§ **DATA EXCERPTS**
----
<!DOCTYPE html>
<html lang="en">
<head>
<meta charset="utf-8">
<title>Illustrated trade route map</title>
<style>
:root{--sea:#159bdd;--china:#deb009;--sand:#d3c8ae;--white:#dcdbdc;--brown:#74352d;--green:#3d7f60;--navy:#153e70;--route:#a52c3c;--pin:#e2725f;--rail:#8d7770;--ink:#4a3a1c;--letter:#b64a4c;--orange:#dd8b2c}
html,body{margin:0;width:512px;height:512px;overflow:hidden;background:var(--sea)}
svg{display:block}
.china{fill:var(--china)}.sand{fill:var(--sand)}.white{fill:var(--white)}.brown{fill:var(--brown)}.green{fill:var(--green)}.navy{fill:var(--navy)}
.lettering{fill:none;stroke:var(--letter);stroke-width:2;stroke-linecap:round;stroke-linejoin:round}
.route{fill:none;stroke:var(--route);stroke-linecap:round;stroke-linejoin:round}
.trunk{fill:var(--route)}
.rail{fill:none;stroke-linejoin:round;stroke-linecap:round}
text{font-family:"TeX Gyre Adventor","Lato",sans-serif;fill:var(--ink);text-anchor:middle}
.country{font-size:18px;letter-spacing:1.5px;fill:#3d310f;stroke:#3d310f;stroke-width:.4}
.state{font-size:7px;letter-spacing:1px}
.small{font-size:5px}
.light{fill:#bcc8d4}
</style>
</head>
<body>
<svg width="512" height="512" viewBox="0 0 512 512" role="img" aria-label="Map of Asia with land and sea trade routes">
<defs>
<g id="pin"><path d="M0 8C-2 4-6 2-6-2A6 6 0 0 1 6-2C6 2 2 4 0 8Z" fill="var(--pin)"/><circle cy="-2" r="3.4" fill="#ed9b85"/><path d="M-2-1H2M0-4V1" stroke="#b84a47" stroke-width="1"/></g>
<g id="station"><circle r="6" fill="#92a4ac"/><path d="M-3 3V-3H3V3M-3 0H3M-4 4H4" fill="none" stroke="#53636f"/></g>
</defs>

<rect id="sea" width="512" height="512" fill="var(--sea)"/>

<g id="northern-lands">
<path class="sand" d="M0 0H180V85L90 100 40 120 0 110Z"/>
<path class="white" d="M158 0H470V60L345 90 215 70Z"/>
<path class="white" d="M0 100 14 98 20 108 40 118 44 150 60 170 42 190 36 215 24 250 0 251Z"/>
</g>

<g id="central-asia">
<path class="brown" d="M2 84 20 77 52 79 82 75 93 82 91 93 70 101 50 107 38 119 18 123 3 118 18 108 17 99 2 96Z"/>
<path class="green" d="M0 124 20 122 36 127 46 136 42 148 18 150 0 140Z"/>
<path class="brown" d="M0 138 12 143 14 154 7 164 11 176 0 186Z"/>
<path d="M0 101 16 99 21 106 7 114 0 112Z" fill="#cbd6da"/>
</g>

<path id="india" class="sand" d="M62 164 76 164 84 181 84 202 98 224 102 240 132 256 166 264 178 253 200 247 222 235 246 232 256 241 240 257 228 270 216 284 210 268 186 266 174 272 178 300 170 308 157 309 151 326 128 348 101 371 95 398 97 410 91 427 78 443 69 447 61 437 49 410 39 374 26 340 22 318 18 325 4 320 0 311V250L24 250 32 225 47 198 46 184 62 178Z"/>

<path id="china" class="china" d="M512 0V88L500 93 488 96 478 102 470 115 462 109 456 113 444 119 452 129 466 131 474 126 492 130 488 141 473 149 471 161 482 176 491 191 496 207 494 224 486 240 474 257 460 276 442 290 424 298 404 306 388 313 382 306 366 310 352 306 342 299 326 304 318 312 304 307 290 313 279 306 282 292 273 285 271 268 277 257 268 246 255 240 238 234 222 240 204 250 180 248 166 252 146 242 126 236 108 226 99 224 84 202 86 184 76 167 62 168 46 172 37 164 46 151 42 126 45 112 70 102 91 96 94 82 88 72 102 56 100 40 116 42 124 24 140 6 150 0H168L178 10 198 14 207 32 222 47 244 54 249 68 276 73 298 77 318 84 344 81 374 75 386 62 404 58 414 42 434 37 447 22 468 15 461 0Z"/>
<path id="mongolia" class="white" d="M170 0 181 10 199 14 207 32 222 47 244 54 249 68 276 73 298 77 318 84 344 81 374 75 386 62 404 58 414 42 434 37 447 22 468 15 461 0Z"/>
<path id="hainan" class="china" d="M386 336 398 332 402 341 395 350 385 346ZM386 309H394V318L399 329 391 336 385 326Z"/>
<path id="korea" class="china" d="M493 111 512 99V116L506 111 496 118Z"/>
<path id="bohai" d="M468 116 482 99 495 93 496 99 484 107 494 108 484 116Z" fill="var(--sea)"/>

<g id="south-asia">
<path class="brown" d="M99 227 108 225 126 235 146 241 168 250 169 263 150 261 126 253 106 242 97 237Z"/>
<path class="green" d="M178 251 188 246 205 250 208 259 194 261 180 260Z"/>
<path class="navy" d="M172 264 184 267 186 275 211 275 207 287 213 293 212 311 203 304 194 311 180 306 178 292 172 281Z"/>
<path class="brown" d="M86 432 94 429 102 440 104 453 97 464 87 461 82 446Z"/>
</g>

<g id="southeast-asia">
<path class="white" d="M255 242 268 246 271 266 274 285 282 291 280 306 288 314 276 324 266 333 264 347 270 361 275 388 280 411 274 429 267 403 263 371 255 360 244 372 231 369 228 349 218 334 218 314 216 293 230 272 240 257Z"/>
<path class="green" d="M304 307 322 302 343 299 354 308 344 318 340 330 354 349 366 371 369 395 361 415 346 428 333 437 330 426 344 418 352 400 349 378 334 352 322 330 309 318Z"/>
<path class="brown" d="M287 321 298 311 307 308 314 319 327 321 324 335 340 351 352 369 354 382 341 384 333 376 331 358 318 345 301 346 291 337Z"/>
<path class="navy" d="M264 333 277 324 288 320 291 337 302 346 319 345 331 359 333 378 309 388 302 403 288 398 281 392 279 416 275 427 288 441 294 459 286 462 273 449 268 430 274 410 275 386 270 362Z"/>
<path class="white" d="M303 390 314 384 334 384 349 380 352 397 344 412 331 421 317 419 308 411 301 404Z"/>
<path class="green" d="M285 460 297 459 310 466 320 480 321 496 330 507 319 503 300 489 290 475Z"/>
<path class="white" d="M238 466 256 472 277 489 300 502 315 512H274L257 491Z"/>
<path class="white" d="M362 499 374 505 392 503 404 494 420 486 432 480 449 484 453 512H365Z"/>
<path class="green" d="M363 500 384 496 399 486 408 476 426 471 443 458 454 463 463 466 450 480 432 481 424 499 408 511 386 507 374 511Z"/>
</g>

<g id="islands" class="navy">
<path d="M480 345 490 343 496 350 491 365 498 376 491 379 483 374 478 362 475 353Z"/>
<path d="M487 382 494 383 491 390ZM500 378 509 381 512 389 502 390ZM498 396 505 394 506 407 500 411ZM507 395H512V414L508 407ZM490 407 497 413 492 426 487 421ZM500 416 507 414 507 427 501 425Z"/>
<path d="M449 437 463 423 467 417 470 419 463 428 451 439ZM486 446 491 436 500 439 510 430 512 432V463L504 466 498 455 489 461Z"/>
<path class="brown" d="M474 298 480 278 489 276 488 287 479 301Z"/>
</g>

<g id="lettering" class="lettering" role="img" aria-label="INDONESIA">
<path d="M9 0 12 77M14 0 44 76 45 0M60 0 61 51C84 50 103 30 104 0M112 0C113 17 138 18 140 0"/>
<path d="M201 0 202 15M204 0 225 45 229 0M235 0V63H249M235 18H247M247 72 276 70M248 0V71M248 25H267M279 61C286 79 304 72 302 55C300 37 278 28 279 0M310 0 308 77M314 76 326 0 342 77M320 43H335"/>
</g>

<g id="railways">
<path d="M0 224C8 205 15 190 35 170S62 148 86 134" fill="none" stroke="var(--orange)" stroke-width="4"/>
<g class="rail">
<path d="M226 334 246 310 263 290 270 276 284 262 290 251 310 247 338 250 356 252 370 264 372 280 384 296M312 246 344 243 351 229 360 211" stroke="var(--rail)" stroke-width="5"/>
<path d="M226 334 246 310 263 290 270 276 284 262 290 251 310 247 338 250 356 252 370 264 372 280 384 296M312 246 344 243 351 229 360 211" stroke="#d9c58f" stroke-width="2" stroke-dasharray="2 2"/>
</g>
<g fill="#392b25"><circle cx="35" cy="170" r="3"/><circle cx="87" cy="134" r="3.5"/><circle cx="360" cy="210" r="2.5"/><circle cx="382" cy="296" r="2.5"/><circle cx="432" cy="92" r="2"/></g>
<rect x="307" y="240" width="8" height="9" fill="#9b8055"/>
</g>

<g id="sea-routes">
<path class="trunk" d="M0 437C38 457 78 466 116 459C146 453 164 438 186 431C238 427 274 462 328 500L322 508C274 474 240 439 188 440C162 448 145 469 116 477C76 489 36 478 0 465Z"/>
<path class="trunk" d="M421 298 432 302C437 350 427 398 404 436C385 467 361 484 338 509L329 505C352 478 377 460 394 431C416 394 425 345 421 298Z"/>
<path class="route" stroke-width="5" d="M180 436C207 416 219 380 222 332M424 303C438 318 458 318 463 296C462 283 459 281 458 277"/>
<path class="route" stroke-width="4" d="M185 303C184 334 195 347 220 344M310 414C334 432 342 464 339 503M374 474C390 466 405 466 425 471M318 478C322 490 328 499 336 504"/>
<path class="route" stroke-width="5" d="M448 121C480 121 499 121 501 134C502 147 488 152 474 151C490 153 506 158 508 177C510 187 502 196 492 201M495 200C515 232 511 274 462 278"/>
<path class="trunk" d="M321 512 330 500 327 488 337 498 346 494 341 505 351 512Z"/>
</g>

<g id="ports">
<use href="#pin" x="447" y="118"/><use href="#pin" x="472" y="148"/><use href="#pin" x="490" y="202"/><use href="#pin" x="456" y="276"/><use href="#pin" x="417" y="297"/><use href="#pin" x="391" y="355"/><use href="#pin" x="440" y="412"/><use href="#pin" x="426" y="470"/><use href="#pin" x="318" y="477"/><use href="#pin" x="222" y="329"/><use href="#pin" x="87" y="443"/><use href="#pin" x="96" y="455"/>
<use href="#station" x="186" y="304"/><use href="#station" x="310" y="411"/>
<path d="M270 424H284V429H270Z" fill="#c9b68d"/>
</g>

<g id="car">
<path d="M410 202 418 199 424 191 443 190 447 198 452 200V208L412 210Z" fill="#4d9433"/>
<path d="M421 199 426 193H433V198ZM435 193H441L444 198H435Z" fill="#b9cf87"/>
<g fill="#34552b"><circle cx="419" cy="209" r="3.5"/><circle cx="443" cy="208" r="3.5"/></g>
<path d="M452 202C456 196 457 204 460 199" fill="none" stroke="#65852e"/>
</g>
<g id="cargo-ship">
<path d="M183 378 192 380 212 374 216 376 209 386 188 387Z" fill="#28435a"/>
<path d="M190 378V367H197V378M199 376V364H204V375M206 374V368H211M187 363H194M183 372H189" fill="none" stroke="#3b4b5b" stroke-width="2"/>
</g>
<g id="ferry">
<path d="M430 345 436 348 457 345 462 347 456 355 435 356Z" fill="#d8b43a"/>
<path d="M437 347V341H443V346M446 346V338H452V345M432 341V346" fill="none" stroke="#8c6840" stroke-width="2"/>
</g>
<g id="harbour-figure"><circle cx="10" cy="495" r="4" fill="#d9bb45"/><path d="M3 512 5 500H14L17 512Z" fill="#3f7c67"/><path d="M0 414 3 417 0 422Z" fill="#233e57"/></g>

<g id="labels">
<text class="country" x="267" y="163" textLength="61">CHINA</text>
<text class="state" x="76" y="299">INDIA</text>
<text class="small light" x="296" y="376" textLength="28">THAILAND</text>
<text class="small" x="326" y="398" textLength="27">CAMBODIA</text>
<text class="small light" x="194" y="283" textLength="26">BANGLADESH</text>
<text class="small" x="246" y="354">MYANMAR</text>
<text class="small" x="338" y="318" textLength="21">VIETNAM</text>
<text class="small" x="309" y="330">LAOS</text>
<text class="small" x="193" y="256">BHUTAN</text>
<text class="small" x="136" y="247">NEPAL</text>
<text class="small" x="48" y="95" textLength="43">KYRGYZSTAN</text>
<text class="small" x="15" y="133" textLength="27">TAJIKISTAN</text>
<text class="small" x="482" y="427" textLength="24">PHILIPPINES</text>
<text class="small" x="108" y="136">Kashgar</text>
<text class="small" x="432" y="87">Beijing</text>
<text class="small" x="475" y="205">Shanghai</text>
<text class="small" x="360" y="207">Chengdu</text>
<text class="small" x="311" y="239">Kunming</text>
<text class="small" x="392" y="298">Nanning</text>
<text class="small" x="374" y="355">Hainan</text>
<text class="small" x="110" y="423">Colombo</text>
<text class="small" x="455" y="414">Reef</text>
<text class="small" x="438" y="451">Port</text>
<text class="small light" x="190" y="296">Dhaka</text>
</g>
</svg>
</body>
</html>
----
§ **EXERCISE BRIEF**
Show the lines from the data above that contain the string "orange".

§ **TASK SOLUTION**
:root{--sea:#159bdd;--china:#deb009;--sand:#d3c8ae;--white:#dcdbdc;--brown:#74352d;--green:#3d7f60;--navy:#153e70;--route:#a52c3c;--pin:#e2725f;--rail:#8d7770;--ink:#4a3a1c;--letter:#b64a4c;--orange:#dd8b2c}
<path d="M0 224C8 205 15 190 35 170S62 148 86 134" fill="none" stroke="var(--orange)" stroke-width="4"/>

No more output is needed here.